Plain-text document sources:
::::::

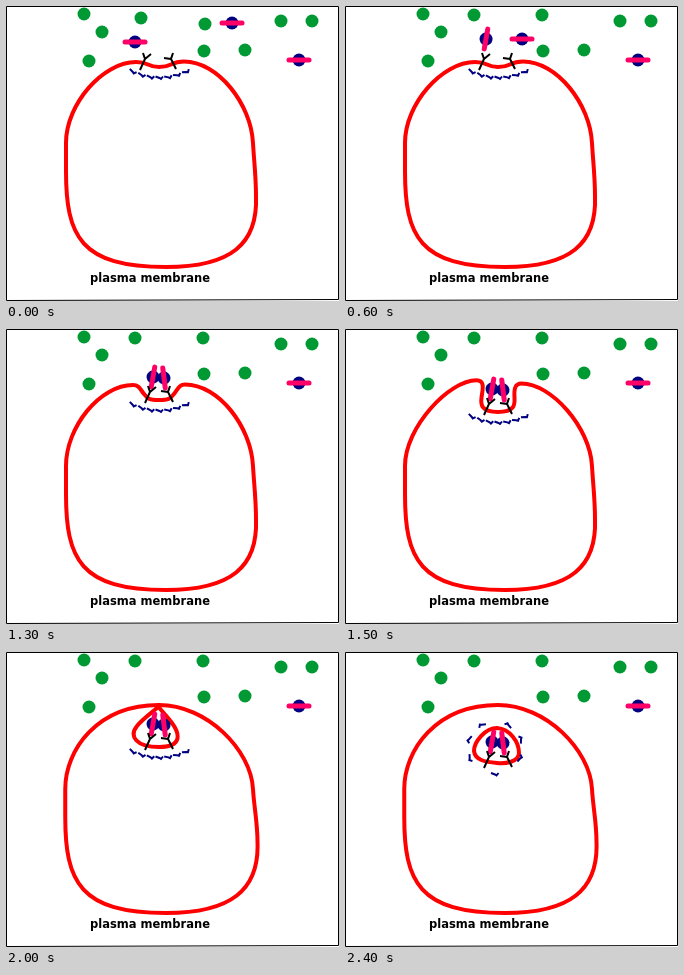
These frames come from a looping animation (333 by 295 pixels, 2500 ms). An HTML page:

```html
<!DOCTYPE html>
<html lang="en">
<head>
<meta charset="utf-8">
<title>Endocytosis</title>
<style>
  html, body { margin: 0; width: 100%; height: 100%; overflow: hidden; background: #fff; }
  svg { display: block; width: 100vw; height: 100vh; }
  .dot { fill: #093; }
  .membrane { fill: none; stroke: #f00; stroke-width: 4; stroke-linejoin: round; }
  .ligand circle { fill: #000080; }
  .ligand path { stroke: #f06; stroke-width: 5; stroke-linecap: round; }
  .receptor { fill: none; stroke: #000; stroke-width: 2; }
  .coat { fill: none; stroke: #000080; stroke-width: 2; }
  text { font: bold 11.5px "DejaVu Sans", Verdana, sans-serif; }
</style>
</head>
<body>
<svg id="stage" viewBox="0 0 333 295">
  <path d="M.5,.5H332.5V293.5L.5,294.5Z" fill="#fff" stroke="#000"/>
  <text x="84" y="276">plasma membrane</text>
</svg>
<script>
const STEP = 100, LOOP = 2500, DETACH = 21;
const stage = document.getElementById('stage');
const parts = [];

function add(tag, attrs, parent = stage) {
  const el = document.createElementNS('http://www.w3.org/2000/svg', tag);
  for (const name in attrs) el.setAttribute(name, attrs[name]);
  return parent.appendChild(el);
}

// Linear interpolation through rows of [tick, ...values].
function track(rows, tick) {
  let i = 0;
  while (i < rows.length - 2 && tick >= rows[i + 1][0]) i++;
  const [a, b] = [rows[i], rows[i + 1]];
  const k = Math.min(1, Math.max(0, (tick - a[0]) / (b[0] - a[0])));
  return a.slice(1).map((v, j) => v + (b[j + 1] - v) * k);
}
const ramp = (from, to, tick) => track([[from, 0], [to, 1]], tick)[0];

// How far the pit and everything bound to it has sunk.
const sink = tick => track([[10, 0], [13, 10], [17, 34], [22, 34], [24, 52]], tick)[0];

// Each wall of the pit: tick, lip x y, wall x y, wall slope x y, lip roundness, shoulder reach.
const leftWall = [
  [10, 130, 56, 142, 58.5, 4, 2, 5, 33],
  [13, 127, 56, 138, 65, 4, 5, 6, 33],
  [17, 136, 46.5, 135, 72, -6, 10, 12, 21],
  [20, 153, 53, 131, 74, -8, 10, 4, 62]
];
const rightWall = [
  [10, 178, 55.5, 165, 58.5, -4, 2, -5, -34],
  [13, 179, 55.5, 168, 65, -4, 5, -6, -34],
  [17, 174, 53.5, 171, 72, 5, 10, -8, -25],
  [20, 153, 53, 166, 71, 8, 11, -4, -48]
];

function cellPath(tick) {
  const [lx, ly, ax, ay, au, av, lr, ls] = track(leftWall, tick);
  const [rx, ry, bx, by, bu, bv, rr, rs] = track(rightWall, tick);
  const floor = 61 + sink(Math.min(tick, 20));
  const belly = (floor - 54) * .57;
  const swell = 1.5 * ramp(17, 20, tick);
  const left = 60 - swell / 2, right = 250 + swell;
  const pit = tick >= DETACH ? '' :
    `C${lx + lr},${ly} ${ax - au},${ay - av} ${ax},${ay}` +
    `C${ax + au},${ay + av} ${153 - belly},${floor} 153,${floor}` +
    `S${bx + bu},${by + bv} ${bx},${by}` +
    `S${rx + rr},${ry} ${rx},${ry}`;
  return `M${left},137C${left},98 ${lx - ls},${ly} ${lx},${ly}${pit}` +
    `C${rx - rs},${ry} 245,98 247,137` +
    `C248,155 ${right},170 ${right},190 ${right + 2},238 225,261 160,261` +
    `C74,261 ${left},230 ${left},165Z`;
}

function dot(cx, cy) {
  return add('circle', { class: 'dot', cx, cy, r: 6.5 });
}

// Bound parts follow the pit down and drift towards its middle.
function bind(el, keys, pull, twist = 0) {
  parts.push([el, tick => {
    const [x, y, turn] = track(keys, tick), k = ramp(10, 13, tick);
    return [x + pull * k, y + sink(tick), turn + twist * k];
  }]);
}

function ligand() {
  const g = add('g', { class: 'ligand' });
  add('circle', { r: 6.5 }, g);
  add('path', { d: 'M-10,0H10' }, g);
  return g;
}

function receptor(d, pull) {
  bind(add('path', { class: 'receptor', d }), [[0, 0, 0, 0], [1, 0, 0, 0]], pull);
}

// Coat pieces: an arc under the pit that ends as a ring around the vesicle.
function coatPiece(n) {
  const u = n / 3;
  const turn = -Math.sign(n) * (25 + 42 * Math.abs(n)), a = turn * Math.PI / 180;
  const ring = [150 - 27 * Math.sin(a), 96 + 26 * Math.cos(a), turn];
  const el = add('path', { class: 'coat', d: 'M-4,-1L0,.5L1.5,1.5L3.5,-1' });
  parts.push([el, tick => {
    const arc = [153.5 + 26.5 * u, 71.5 - 6 * u * u + sink(Math.min(tick, 20)), -25 * u];
    return track([[22, ...arc], [24, ...ring]], tick);
  }]);
}

[[78, 8], [96, 26], [83, 55], [198, 45], [239, 44], [275, 15], [306, 15]].forEach(p => dot(...p));
parts.push([dot(129, 9), tick => [6 * (1 - ramp(0, 3, tick)), 3 * (1 - ramp(0, 3, tick)), 0]]);
parts.push([dot(197, 9), tick => [2 * (1 - ramp(0, 3, tick)), 9 * (1 - ramp(0, 3, tick)), 0]]);

const cell = add('path', { class: 'membrane' });
const vesicle = add('path', {
  class: 'membrane',
  d: 'M152,76C165,77 174,90 174,101C174,110 160,112 152,111C140,110 130,108 129,99C129,90 140,76 152,76Z'
});
parts.push([vesicle, tick => [0, sink(tick) - 52, 0]]);

bind(ligand(), [[0, 129, 36, 0], [3, 134, 34, 38], [6, 141, 33, 100], [9, 142, 38, 100]], 5);
bind(ligand(), [[0, 226, 17, 0], [6, 177, 33, 0], [9, 165, 39, -80]], -7, -17);
ligand().setAttribute('transform', 'translate(293 54)');
receptor('M134,64L139,53L137,47M139,53L145,48', 5);
receptor('M170,63L165,53L167,47M165,53L158,52', -3);
for (let n = -3; n <= 3; n++) coatPiece(n);

function draw(tick) {
  for (const [el, place] of parts) {
    const [x, y, turn] = place(tick);
    el.setAttribute('transform', `translate(${x} ${y}) rotate(${turn})`);
  }
  cell.setAttribute('d', cellPath(tick));
  vesicle.setAttribute('visibility', tick >= DETACH ? 'visible' : 'hidden');
}

const start = performance.now();
function loop() {
  draw(Math.floor((performance.now() - start) % LOOP / STEP));
  requestAnimationFrame(loop);
}
loop();
</script>
</body>
</html>
```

::::::

* WHAT THE EXERCISE ASKS *
Where a line above contains the string "function", copy that line.

* ANSWER TO THE EXERCISE *
function add(tag, attrs, parent = stage) {
function track(rows, tick) {
function cellPath(tick) {
function dot(cx, cy) {
function bind(el, keys, pull, twist = 0) {
function ligand() {
function receptor(d, pull) {
function coatPiece(n) {
function draw(tick) {
function loop() {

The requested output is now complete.